Outdoor enthusiasts will once again have a place to meet their favorite celebrities, participate in competitions and activities and see a variety of booths sporting all things outdoors as the third annual Outdoor Sporting Expo comes back to Claremore Expo Center on March 12-13.

After a successful second year, Outdoor Sporting Expo is back with even more excitement, including seminars, shopping, bass tub demonstrations, archery competitions, celebrity appearances and more.

A variety of booths featuring hunting, fishing, travel and an assortment of other outdoor-related vendors will pack the Claremore Expo Center’s Expo Hall and Indoor Arena for two days, giving the biggest outdoor fans a chance to explore things that will make their outdoor adventures better than ever.

One of the biggest draws to Outdoor Sporting Expo is the celebrity lineup, which includes professional archer Randy Oitker from the Outdoor Channel and Guinness World Record holder. Oitker’s appearance is presented by Bill’s Sporting Goods.

Other celebrities are bassmaster angler Terry Butcher, bow hunter and outdoor writer Eddie Claypool, Lincoln Tapp, teenage hunter from YoungWild.TV, champion noodlers Colby & Terry Morrow and crappie expert Dale York.

Attendees can also enjoy buck scoring by Jonti Aldrich, bass tub demos with Chuck Deveraux and encore seminars with America’s favorite whitetail deer hunter Roger Raglin.

New to the Outdoor Sporting Expo is an adult and youth 3D archery competition. Children can experience archery fun of their own with the hands-on Right On Target -Archery in Schools Program, as well as participate in a catch-and-release fishing pond and sling shots among others.

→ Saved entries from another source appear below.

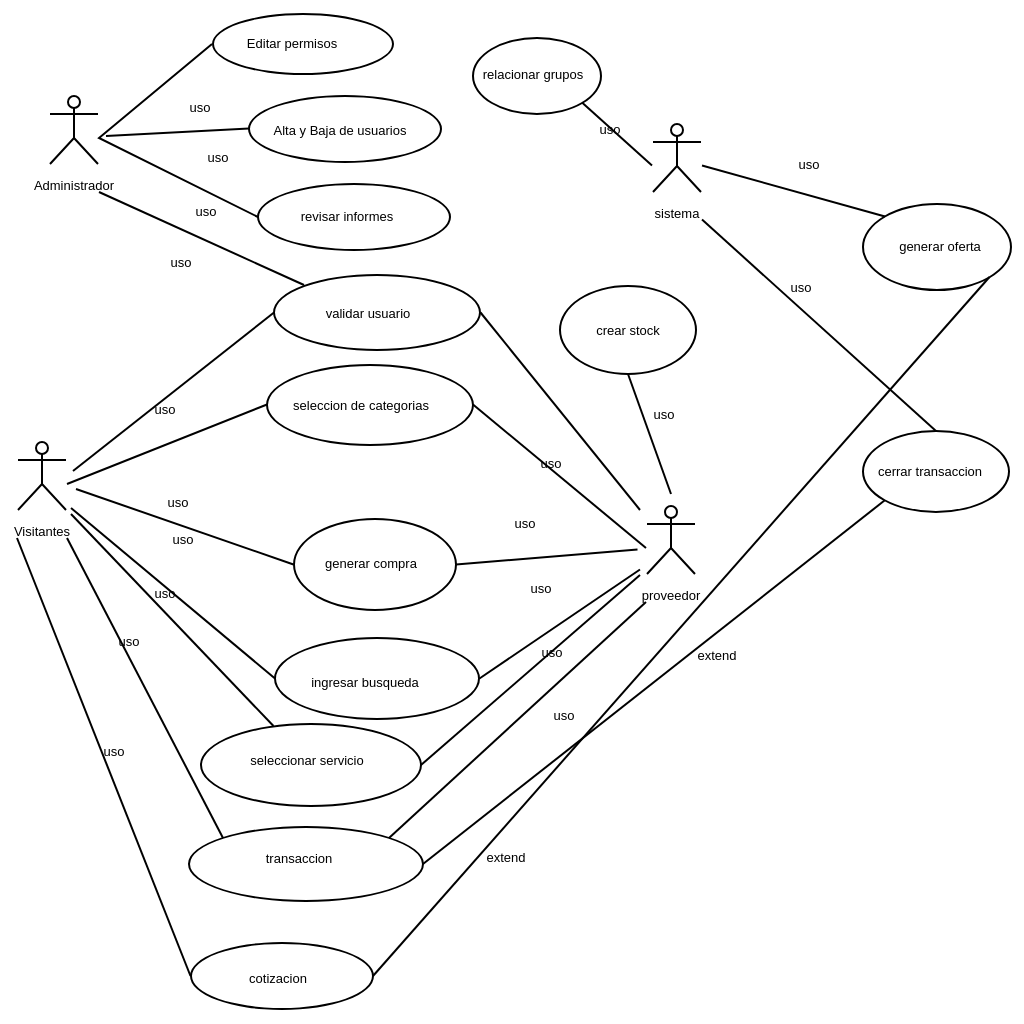
<!DOCTYPE html>
<html lang="es">
<head>
<meta charset="utf-8">
<title>Diagrama de casos de uso</title>
<style>
:root { --ink: #000; --paper: #fff; }
* { box-sizing: border-box; }
body { margin: 0; background: var(--paper); }
.diagram {
  position: relative; width: 1024px; height: 1024px; overflow: hidden;
  background: var(--paper); color: var(--ink);
  font: 13px/16px "Liberation Sans", Arial, sans-serif; white-space: nowrap;
}
.connections { position: absolute; inset: 0; }
.connections, .actor svg { fill: none; stroke: var(--ink); stroke-width: 2; }
.use-case {
  position: absolute; left: var(--x); top: var(--y); width: var(--w); height: var(--h);
  display: flex; align-items: center; justify-content: center;
  border: 2px solid var(--ink); border-radius: 50%;
}
.use-case span { position: relative; left: var(--dx, 0px); top: var(--dy, 0px); }
.actor {
  position: absolute; left: var(--x); top: var(--y); width: 100px;
  display: flex; flex-direction: column; align-items: center; gap: 13px;
}
.actor svg { display: block; }
.relation { position: absolute; left: var(--x); top: var(--y); transform: translate(-50%, -50%); }
</style>
</head>
<body>
<main class="diagram">
  <svg class="connections" width="1024" height="1024" viewBox="0 0 1024 1024" aria-hidden="true">
    <defs>
      <g id="stick-figure">
        <circle cx="25" cy="7" r="6"/>
        <path d="M25 13V43M1 19H49M25 43L1 69M25 43L49 69"/>
      </g>
    </defs>
    <g id="administrador-links">
      <path d="M212 44L99 138L258 217"/>
      <line x1="106" y1="136" x2="249" y2="128.5"/>
      <line x1="99" y1="192" x2="304" y2="285"/>
    </g>
    <g id="visitantes-links">
      <line x1="73" y1="471" x2="274" y2="312.5"/>
      <line x1="67" y1="484" x2="267" y2="404.5"/>
      <line x1="76" y1="489" x2="293.5" y2="564.5"/>
      <line x1="71" y1="508" x2="275" y2="678.5"/>
      <line x1="71" y1="514" x2="273.5" y2="726"/>
      <line x1="67" y1="538" x2="223" y2="838"/>
      <line x1="17" y1="538" x2="190.5" y2="976"/>
    </g>
    <g id="proveedor-links">
      <line x1="480.5" y1="312.5" x2="640" y2="510"/>
      <line x1="473" y1="404.5" x2="646" y2="548"/>
      <line x1="456" y1="564.5" x2="637.5" y2="549.5"/>
      <line x1="479.5" y1="678.5" x2="640" y2="569.5"/>
      <line x1="421" y1="765" x2="640" y2="575"/>
      <line x1="389" y1="838" x2="646" y2="602"/>
      <line x1="628" y1="374" x2="671" y2="494"/>
    </g>
    <g id="sistema-links">
      <line x1="582" y1="102.5" x2="652" y2="165.5"/>
      <line x1="702" y1="165.5" x2="885" y2="216.5"/>
      <line x1="702" y1="219.5" x2="936" y2="431"/>
    </g>
    <g id="extend-links">
      <line x1="423" y1="864" x2="884.5" y2="500.5"/>
      <line x1="373" y1="976" x2="989.5" y2="277"/>
    </g>
  </svg>

  <div class="use-case" style="--x:212px;--y:13px;--w:182px;--h:62px;--dx:-11px"><span>Editar permisos</span></div>
  <div class="use-case" style="--x:248px;--y:95px;--w:194px;--h:68px;--dx:-5px;--dy:2px"><span>Alta y Baja de usuarios</span></div>
  <div class="use-case" style="--x:257px;--y:183px;--w:194px;--h:68px;--dx:-7px"><span>revisar informes</span></div>
  <div class="use-case" style="--x:273px;--y:274px;--w:208px;--h:77px;--dx:-9px;--dy:1px"><span>validar usuario</span></div>
  <div class="use-case" style="--x:266px;--y:364px;--w:208px;--h:82px;--dx:-9px;--dy:1px"><span>seleccion de categorias</span></div>
  <div class="use-case" style="--x:293px;--y:518px;--w:164px;--h:93px;--dx:-4px;--dy:-1px"><span>generar compra</span></div>
  <div class="use-case" style="--x:274px;--y:637px;--w:206px;--h:83px;--dx:-12px;--dy:4px"><span>ingresar busqueda</span></div>
  <div class="use-case" style="--x:200px;--y:723px;--w:222px;--h:84px;--dx:-4px;--dy:-4px"><span>seleccionar servicio</span></div>
  <div class="use-case" style="--x:188px;--y:826px;--w:236px;--h:76px;--dx:-7px;--dy:-5px"><span>transaccion</span></div>
  <div class="use-case" style="--x:190px;--y:942px;--w:184px;--h:68px;--dx:-4px;--dy:3px"><span>cotizacion</span></div>
  <div class="use-case" style="--x:472px;--y:37px;--w:130px;--h:78px;--dx:-4px;--dy:-1px"><span>relacionar grupos</span></div>
  <div class="use-case" style="--x:559px;--y:285px;--w:138px;--h:90px;--dy:1px"><span>crear stock</span></div>
  <div class="use-case" style="--x:862px;--y:203px;--w:150px;--h:88px;--dx:3px"><span>generar oferta</span></div>
  <div class="use-case" style="--x:862px;--y:430px;--w:148px;--h:83px;--dx:-6px"><span>cerrar transaccion</span></div>

  <div class="actor" style="--x:24px;--y:95px"><svg width="50" height="70" aria-hidden="true"><use href="#stick-figure"/></svg><span>Administrador</span></div>
  <div class="actor" style="--x:-8px;--y:441px"><svg width="50" height="70" aria-hidden="true"><use href="#stick-figure"/></svg><span>Visitantes</span></div>
  <div class="actor" style="--x:627px;--y:122.5px"><svg width="50" height="70" aria-hidden="true"><use href="#stick-figure"/></svg><span>sistema</span></div>
  <div class="actor" style="--x:621px;--y:505px"><svg width="50" height="70" aria-hidden="true"><use href="#stick-figure"/></svg><span>proveedor</span></div>

  <span class="relation" style="--x:200px;--y:108px">uso</span>
  <span class="relation" style="--x:218px;--y:158px">uso</span>
  <span class="relation" style="--x:206px;--y:212px">uso</span>
  <span class="relation" style="--x:181px;--y:263px">uso</span>
  <span class="relation" style="--x:165px;--y:410px">uso</span>
  <span class="relation" style="--x:178px;--y:503px">uso</span>
  <span class="relation" style="--x:183px;--y:540px">uso</span>
  <span class="relation" style="--x:165px;--y:594px">uso</span>
  <span class="relation" style="--x:129px;--y:642px">uso</span>
  <span class="relation" style="--x:114px;--y:752px">uso</span>
  <span class="relation" style="--x:610px;--y:130px">uso</span>
  <span class="relation" style="--x:809px;--y:165px">uso</span>
  <span class="relation" style="--x:801px;--y:288px">uso</span>
  <span class="relation" style="--x:664px;--y:415px">uso</span>
  <span class="relation" style="--x:551px;--y:464px">uso</span>
  <span class="relation" style="--x:525px;--y:524px">uso</span>
  <span class="relation" style="--x:541px;--y:589px">uso</span>
  <span class="relation" style="--x:552px;--y:653px">uso</span>
  <span class="relation" style="--x:564px;--y:716px">uso</span>
  <span class="relation" style="--x:717px;--y:656px">extend</span>
  <span class="relation" style="--x:506px;--y:858px">extend</span>
</main>
</body>
</html>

Admission is $10 per adult with a discounted price of $6 for veterans, seniors 65 and older and youth. Children 10 years old and younger get into the show for free with an adult. Families who attend Sunday will enjoy the half-price Family Day promotion.

Show hours are 9 a.m. to 8 p.m. Saturday, and 10 a.m. to 5 p.m. Sunday.

Outdoor Sporting Expo is sponsored by Hillcrest Hospital Claremore, Grand River Dam Authority, Tulsa RV Sales & Services, Suburban Chevrolet, Nabatak Outdoors, RCB Bank, Bill’s Sporting Goods and Bennett’s Route 66 Pharmacy.

The Expo is hosted by Claremore Main Street, Claremore Chamber of Commerce and Claremore Expo Center.

Vendor booths are still available. For more information, visit the show’s website.